Where a line below holds the string "gold", count it; then give the total without any other words.

■ ■ ■ ■ ■

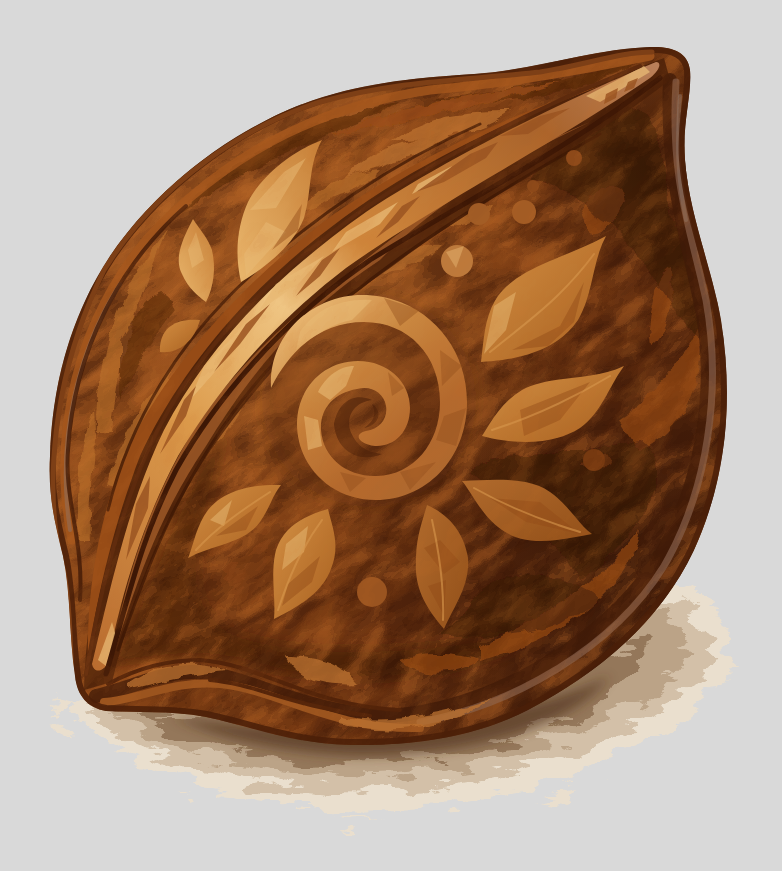
<!DOCTYPE html>
<html lang="en">
<head>
<meta charset="utf-8">
<title>Painted nut</title>
<style>
:root{--ground:#d9d9d9;--bark:#331405;--umber:#4b2009;--chestnut:#78380f;--rust:#964b16;--amber:#bc7330;--gold:#d3924a;--cream:#eabb76}
html,body{margin:0;width:782px;height:871px;overflow:hidden;background:var(--ground)}
svg{display:block}
.dark{fill:var(--bark)}
.umber{fill:var(--umber)}
.rust{fill:var(--rust)}
.amber{fill:var(--amber)}
.gold{fill:var(--gold)}
.cream{fill:var(--cream)}
.line{fill:none;stroke-linecap:round;stroke-linejoin:round}
</style>
</head>
<body>
<svg width="782" height="871" viewBox="0 0 782 871" role="img" aria-label="Carved brown nut with a spiral sun and leaves">
<defs>
<path id="shell" d="M650 47C672 46 688 52 690 70C692 96 682 122 685 160C689 214 712 268 721 320C734 402 726 480 694 550C660 622 600 672 528 710C474 738 410 746 350 745C292 744 250 726 206 717C168 710 136 713 106 711C88 708 77 696 75 676C69 636 71 594 63 556C54 520 48 494 50 456C52 390 68 320 110 256C152 194 218 140 290 109C350 84 410 78 474 74C536 70 592 49 650 47Z"/>
<clipPath id="shell-clip"><use href="#shell"/></clipPath>
<linearGradient id="shell-tone" gradientUnits="userSpaceOnUse" x1="150" y1="220" x2="660" y2="600">
<stop offset="0" stop-color="#9c5520"/><stop offset=".35" stop-color="#8a4617"/><stop offset=".68" stop-color="#6b3210"/><stop offset="1" stop-color="#54270d"/>
</linearGradient>
<radialGradient id="glow" gradientUnits="userSpaceOnUse" cx="330" cy="340" r="230"><stop offset="0" stop-color="#bd7433" stop-opacity=".75"/><stop offset="1" stop-color="#a55a20" stop-opacity="0"/></radialGradient>
<radialGradient id="shade" gradientUnits="userSpaceOnUse" cx="590" cy="540" r="270"><stop offset="0" stop-color="#2a1005" stop-opacity=".65"/><stop offset="1" stop-color="#2a1005" stop-opacity="0"/></radialGradient>
<radialGradient id="tip-shade" gradientUnits="userSpaceOnUse" cx="650" cy="170" r="160"><stop offset="0" stop-color="#2a1005" stop-opacity=".75"/><stop offset="1" stop-color="#2a1005" stop-opacity="0"/></radialGradient>
<linearGradient id="seam-tone" gradientUnits="userSpaceOnUse" x1="650" y1="60" x2="95" y2="670">
<stop offset="0" stop-color="#b9805a"/><stop offset=".15" stop-color="#a9632b"/><stop offset=".4" stop-color="#d0883d"/><stop offset=".52" stop-color="#efc583"/><stop offset=".7" stop-color="#dc9b4c"/><stop offset="1" stop-color="#b86c30"/>
</linearGradient>
<linearGradient id="spiral-tone" gradientUnits="userSpaceOnUse" x1="300" y1="300" x2="450" y2="490">
<stop offset="0" stop-color="#edbd78"/><stop offset=".35" stop-color="#c9863f"/><stop offset=".7" stop-color="#b4692d"/><stop offset="1" stop-color="#ad682f"/>
</linearGradient>
<linearGradient id="leaf-tone" x1="0" y1="0" x2="1" y2="1"><stop offset="0" stop-color="#d39145"/><stop offset="1" stop-color="#a9601f"/></linearGradient>
<linearGradient id="leaf-light" x1="1" y1="0" x2="0" y2="1"><stop offset="0" stop-color="#c78038"/><stop offset="1" stop-color="#eab76d"/></linearGradient>
<linearGradient id="leaf-dim" x1="0" y1="0" x2="1" y2="1"><stop offset="0" stop-color="#b06a2c"/><stop offset="1" stop-color="#935019"/></linearGradient>
<filter id="soft" x="-20%" y="-20%" width="140%" height="140%"><feGaussianBlur stdDeviation="6"/></filter>
<filter id="brush-edge" x="-10%" y="-10%" width="120%" height="120%"><feTurbulence type="fractalNoise" baseFrequency=".05" numOctaves="3" seed="4"/><feDisplacementMap in="SourceGraphic" scale="10" xChannelSelector="R" yChannelSelector="G"/></filter>
<filter id="wash-edge" x="-10%" y="-10%" width="120%" height="120%"><feTurbulence type="fractalNoise" baseFrequency=".025 .07" numOctaves="4" seed="9"/><feDisplacementMap in="SourceGraphic" scale="38" xChannelSelector="R" yChannelSelector="G"/></filter>
<filter id="dark-daubs" x="0" y="0" width="100%" height="100%" color-interpolation-filters="sRGB"><feTurbulence type="fractalNoise" baseFrequency=".016 .045" numOctaves="4" seed="12"/><feColorMatrix values="0 0 0 0 .2 0 0 0 0 .07 0 0 0 0 .02 1 0 0 0 0"/><feComponentTransfer><feFuncA type="discrete" tableValues="0 0 0 0 .06 .12 .24 .38 .5 .5 .5 .5"/></feComponentTransfer></filter>
<filter id="light-daubs" x="0" y="0" width="100%" height="100%" color-interpolation-filters="sRGB"><feTurbulence type="fractalNoise" baseFrequency=".022 .05" numOctaves="4" seed="31"/><feColorMatrix values="0 0 0 0 .78 0 0 0 0 .44 0 0 0 0 .17 0 1 0 0 0"/><feComponentTransfer><feFuncA type="discrete" tableValues="0 0 0 0 0 .05 .12 .24 .36 .4 .4 .4"/></feComponentTransfer></filter>
</defs>

<rect width="782" height="871" fill="#d9d9d9"/>

<g id="cast-shadow">
<g filter="url(#wash-edge)">
<path fill="#eadfce" d="M66 706C150 670 560 610 676 586C722 602 738 642 724 678C694 724 612 768 520 792C420 816 300 816 206 788C140 768 96 742 66 706Z"/>
<path fill="#eadfce" d="M50 698l16 6-10 10zM56 726l14-6-4 16zM176 796l22-2-14 6zM330 818l50 2-34 4zM540 800l36-8-14 14z"/>
<path fill="#d3c0a8" d="M88 708C200 690 560 640 676 600C714 618 722 646 702 676C660 722 580 758 490 778C390 800 280 794 196 768C146 750 112 734 88 708Z"/>
<path fill="#bba387" d="M108 708C260 700 560 660 666 614C694 630 694 656 670 680C610 730 520 756 430 770C330 782 230 768 166 744C140 732 122 724 108 708Z"/>
<path fill="#94775a" d="M130 712C300 720 540 690 646 636C656 660 622 694 574 716C500 752 400 766 320 762C240 756 170 738 130 712Z"/>
</g>
<path fill="#4a2c17" opacity=".6" filter="url(#soft)" d="M170 716C300 738 500 730 610 676C570 730 460 756 360 756C290 754 220 740 170 716Z"/>
</g>

<g id="nut" clip-path="url(#shell-clip)">
<use href="#shell" fill="url(#shell-tone)"/>
<rect width="782" height="871" fill="url(#glow)"/>
<rect width="782" height="871" fill="url(#shade)"/>
<rect width="782" height="871" fill="url(#tip-shade)"/>
<path fill="#351505" opacity=".55" filter="url(#soft)" d="M110 664C150 600 160 520 226 430C214 510 170 590 230 630C300 660 470 650 560 620C470 690 330 690 250 664C200 650 150 660 110 664Z"/>

<g id="daubs">
<rect x="-200" y="-100" width="1200" height="1100" transform="rotate(-32 390 430)" filter="url(#dark-daubs)"/>
<rect x="-200" y="-100" width="1200" height="1100" transform="rotate(-38 390 430)" filter="url(#light-daubs)"/>
</g>

<g id="upper-half-strokes" filter="url(#brush-edge)">
<path class="amber" opacity=".75" d="M345 178C370 148 410 138 448 136C430 158 390 160 345 178ZM392 140C430 114 470 112 510 112C480 134 440 140 392 140Z"/>
<path class="amber" opacity=".6" d="M96 430C96 350 126 280 166 232C142 290 118 350 112 430ZM300 212C320 186 350 172 380 170C360 192 330 200 300 212Z"/>
<path class="amber" opacity=".6" d="M106 486C120 440 142 400 174 368C162 410 136 450 120 490ZM78 540C74 480 82 440 94 410C98 460 88 500 90 540Z"/>
<path class="umber" opacity=".5" d="M180 212C230 160 310 116 400 102C350 130 270 152 180 212ZM430 100C510 90 580 76 640 60C590 92 510 108 430 100ZM120 340C150 290 166 280 176 310C160 330 136 360 120 400Z"/>
<path class="rust" opacity=".8" d="M330 136C400 104 480 92 560 82C500 102 420 118 330 136Z"/>
</g>

<g id="lower-half-strokes" filter="url(#brush-edge)">
<path class="amber" opacity=".55" d="M186 470C200 430 220 400 250 378C248 410 226 440 186 470ZM366 276C380 252 410 244 440 246C420 268 390 270 366 276ZM440 226C456 204 474 200 492 206C484 222 462 230 440 226Z"/>
<path class="rust" opacity=".65" d="M648 330C652 290 664 270 672 268C676 310 664 340 650 348ZM620 420C650 400 690 350 700 320C706 390 680 430 640 450ZM580 210C596 180 620 180 626 200C612 226 600 240 588 230Z"/>
<path class="rust" opacity=".7" d="M480 646C540 624 600 580 640 530C630 590 560 640 480 660ZM400 660C430 650 460 654 480 660C460 676 420 678 400 660ZM580 466C590 448 606 448 610 460C606 474 590 474 580 466Z"/>
<path class="dark" opacity=".42" d="M470 470C500 450 560 456 640 440C680 470 640 540 580 580C560 540 520 520 470 470ZM480 590C520 560 580 580 600 600C560 630 510 640 440 636C460 620 470 606 480 590Z"/>
<path class="dark" opacity=".4" d="M610 110C650 90 664 140 670 210C690 260 700 300 700 340C660 300 640 240 600 220C580 200 560 180 530 180C560 150 580 130 610 110Z"/>
</g>

<g id="rims">
<path class="line" stroke="#401b08" stroke-width="14" opacity=".8" d="M670 80C666 170 684 226 700 300C720 390 700 500 650 572C590 654 480 710 390 716C300 714 240 670 190 672C156 674 130 688 96 696"/>
<path class="line" stroke="#8a6550" stroke-width="7" opacity=".65" d="M676 82C670 180 690 226 706 300C722 390 708 490 664 566C612 650 510 706 420 722"/>
<path class="line" stroke="#9b541e" stroke-width="8" d="M420 728C330 730 280 690 220 684C170 680 140 700 104 702"/>
<path class="line" stroke="#532309" stroke-width="4" d="M400 710C310 706 260 664 200 660C160 660 130 672 108 684M370 716C290 706 256 684 210 680"/>
<path class="amber" opacity=".75" filter="url(#brush-edge)" d="M286 656C320 656 340 664 356 684C330 686 300 682 286 656ZM126 684C160 660 200 660 230 670C196 672 160 682 126 690ZM340 716C390 726 450 712 490 700C450 728 390 736 340 724Z"/>
<path class="line" stroke="#a4561d" stroke-width="9" opacity=".85" d="M72 540C50 430 80 320 146 240C220 160 310 108 430 90C520 82 590 68 650 56"/>
<path class="line" stroke="#8b7469" stroke-width="4" opacity=".5" d="M70 530C56 440 78 350 120 284M680 96C676 150 678 180 686 220"/>
<path class="line" stroke="#401a07" stroke-width="4" opacity=".8" d="M80 600C84 540 64 500 68 450C74 350 120 264 186 206"/>
</g>

<g id="seam">
<path class="umber" opacity=".85" d="M664 58C570 94 450 140 340 216C240 290 170 376 130 460C104 530 86 610 84 690L112 682C130 610 150 550 200 466C250 390 310 322 390 268C470 206 580 150 670 80Z"/>
<path class="rust" d="M600 86C510 120 410 166 330 228C240 296 176 378 140 456C112 530 96 600 88 660C86 590 100 520 122 460C164 370 240 284 334 214C420 156 520 110 600 86Z"/>
<path fill="#915022" d="M590 122C500 164 430 208 380 260C300 312 250 374 206 446C156 520 134 590 112 660C122 590 146 510 190 436C240 356 306 306 370 256C430 208 500 160 590 122Z"/>
<path fill="url(#seam-tone)" d="M656 62C570 98 450 156 366 212C270 280 206 350 164 430C130 500 112 580 92 664C94 674 104 672 108 662C122 590 144 520 178 456C218 390 270 326 346 268C430 208 560 140 650 78C660 70 662 62 656 62Z"/>
<g class="cream" opacity=".75">
<path d="M586 96L644 66L650 72L600 102ZM346 232L398 202L380 224L332 252ZM276 284L324 256L300 282L258 312ZM204 366L240 330L222 364L190 400ZM418 184L452 166L440 180L412 194ZM98 660L112 622L116 636L106 666Z"/>
</g>
<g fill="#9b5422" opacity=".85">
<path d="M500 136L540 116L570 108L528 134ZM470 154L498 142L486 158L444 182L416 192ZM402 206L420 196L398 222L376 238ZM322 260L340 248L320 276L296 296ZM246 324L270 304L240 344L214 372ZM184 400L196 386L186 416L160 454ZM136 504L150 476L148 508L126 560ZM606 94L618 88L616 98L604 104ZM628 82L638 78L634 88L624 92Z"/>
</g>
<path class="line" stroke="#3d1705" stroke-width="5" d="M660 78C570 148 470 198 370 260C280 322 214 402 176 470C140 540 128 600 106 674"/>
<path class="line" stroke="#5d2a0d" stroke-width="4" d="M640 66C540 106 430 160 346 222C250 292 184 370 148 450C118 520 100 590 86 674"/>
<path class="line" stroke="#3d1705" stroke-width="3" opacity=".75" d="M600 134C500 190 420 240 360 288C280 344 230 410 196 470C160 530 140 590 118 650M480 124C390 164 310 220 250 276C180 340 130 420 108 510"/>
</g>

<g id="carving">
<circle cx="369" cy="400" r="107" fill="#5c290c" opacity=".35" filter="url(#soft)"/>
<path id="spiral" fill="url(#spiral-tone)" d="M271 388C268 335 312 295 362 295C421 295 467 342 467 402C467 460 425 500 376 500C330 500 297 465 297 424C297 388 324 361 358 361C388 361 410 382 410 408C410 432 394 447 375 446C358 444 353 434 366 431C380 429 388 418 386 406C384 392 370 385 357 389C334 393 320 408 321 430C323 458 347 477 377 476C413 475 440 444 440 402C440 355 408 322 364 322C325 322 292 345 271 388Z"/>
<path class="cream" opacity=".6" d="M300 332C314 310 340 298 372 300L352 320C330 324 314 336 296 350ZM318 392C326 376 340 366 354 366L346 386L330 400ZM304 416L318 420L322 446L308 450Z"/>
<path fill="#8f4b1b" opacity=".4" d="M384 298L420 310L400 326ZM440 350L462 366L442 386ZM444 416L466 408L456 446L436 440ZM400 472L436 462L410 490ZM340 472L366 478L350 492ZM388 372L404 388L392 396Z"/>
<path class="umber" opacity=".6" d="M334 424C338 402 354 392 372 400C356 402 346 414 350 430C356 446 366 452 382 454C358 464 336 450 334 424ZM372 404C384 412 378 426 364 428C376 420 376 412 372 404Z"/>

<g id="leaves">
<path fill="url(#leaf-light)" d="M322 140C296 150 264 172 248 202C238 224 234 252 241 282C268 266 294 244 304 218C312 192 308 164 322 140Z"/>
<path fill="url(#leaf-light)" d="M193 219C182 240 174 258 182 274C188 288 198 296 206 302C214 286 216 268 212 250C208 238 200 230 193 219Z"/>
<path fill="url(#leaf-tone)" d="M160 346C162 326 178 318 200 320C194 342 178 354 160 352Z"/>
<path fill="url(#leaf-tone)" d="M606 236C566 258 520 266 498 296C484 316 484 340 481 362C520 360 558 350 578 320C594 292 592 262 606 236Z"/>
<path fill="url(#leaf-tone)" d="M624 366C590 382 552 374 522 390C502 402 492 420 482 436C512 444 552 446 580 428C602 412 608 388 624 366Z"/>
<path fill="url(#leaf-dim)" d="M462 481C490 480 528 476 550 492C570 506 578 524 592 534C560 540 528 548 502 530C482 516 474 496 462 481Z"/>
<path fill="url(#leaf-dim)" d="M427 505C448 514 464 532 468 558C470 586 454 606 444 629C426 608 414 588 416 560C416 538 422 522 427 505Z"/>
<path fill="url(#leaf-tone)" d="M328 509C304 516 284 526 276 550C270 574 276 596 274 619C300 606 324 592 332 566C340 544 332 526 328 509Z"/>
<path fill="url(#leaf-tone)" d="M281 485C252 484 224 490 208 510C196 526 194 544 188 558C214 544 244 544 260 522C270 508 272 496 281 485Z"/>
</g>
<g id="leaf-facets">
<path class="cream" opacity=".5" d="M250 210L284 172L306 158L276 208ZM244 254L266 222L286 232L246 276ZM494 306L516 292L506 330L484 354ZM188 250L196 232L204 260L192 268ZM286 544L308 526L304 552L282 570ZM210 520L232 500L224 526Z"/>
<path fill="#914b18" opacity=".45" d="M272 250L302 204L298 230ZM512 350L560 326L584 282L574 322L548 346ZM520 410L590 382L560 420L524 436ZM490 498L540 502L580 534L526 522ZM424 548L440 540L460 562L444 574ZM428 586L446 580L444 616ZM288 584L320 556L312 582L282 606ZM216 536L258 506L246 530Z"/>
<path class="line" stroke="#d9994f" stroke-width="2" opacity=".6" d="M490 352C524 324 560 300 594 254M492 430C530 418 570 400 610 376M474 488C506 506 540 520 580 532M432 520C440 556 444 590 443 620M322 520C300 550 288 580 278 610M270 492C242 510 216 528 196 550"/>
</g>
<g id="dots">
<circle cx="457" cy="261" r="16" fill="#bd7a3c"/>
<path class="cream" opacity=".45" d="M446 252L464 246L456 268Z"/>
<circle cx="524" cy="212" r="12" fill="#a35c24"/>
<circle cx="479" cy="214" r="11" fill="#a05b25"/>
<circle cx="574" cy="158" r="8" fill="#8b4819"/>
<circle cx="533" cy="186" r="6" fill="#8b4819"/>
<circle cx="372" cy="592" r="15" fill="#9a5420"/>
<circle cx="594" cy="460" r="11" fill="#73370f"/>
</g>
</g>
<rect x="-200" y="-100" width="1200" height="1100" transform="rotate(-52 390 430)" filter="url(#light-daubs)" opacity=".35"/>
<use href="#shell" class="line" stroke="#4a1f09" stroke-width="12" opacity=".85"/>
<path class="line" stroke="#7d3f16" stroke-width="5" d="M72 680C70 640 70 590 60 556C46 490 50 380 104 270C160 180 250 124 320 102C400 80 470 80 540 72C590 64 620 52 652 52"/>
</g>
</svg>
</body>
</html>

■ ■ ■ ■ ■

● **Exercise solution**: 2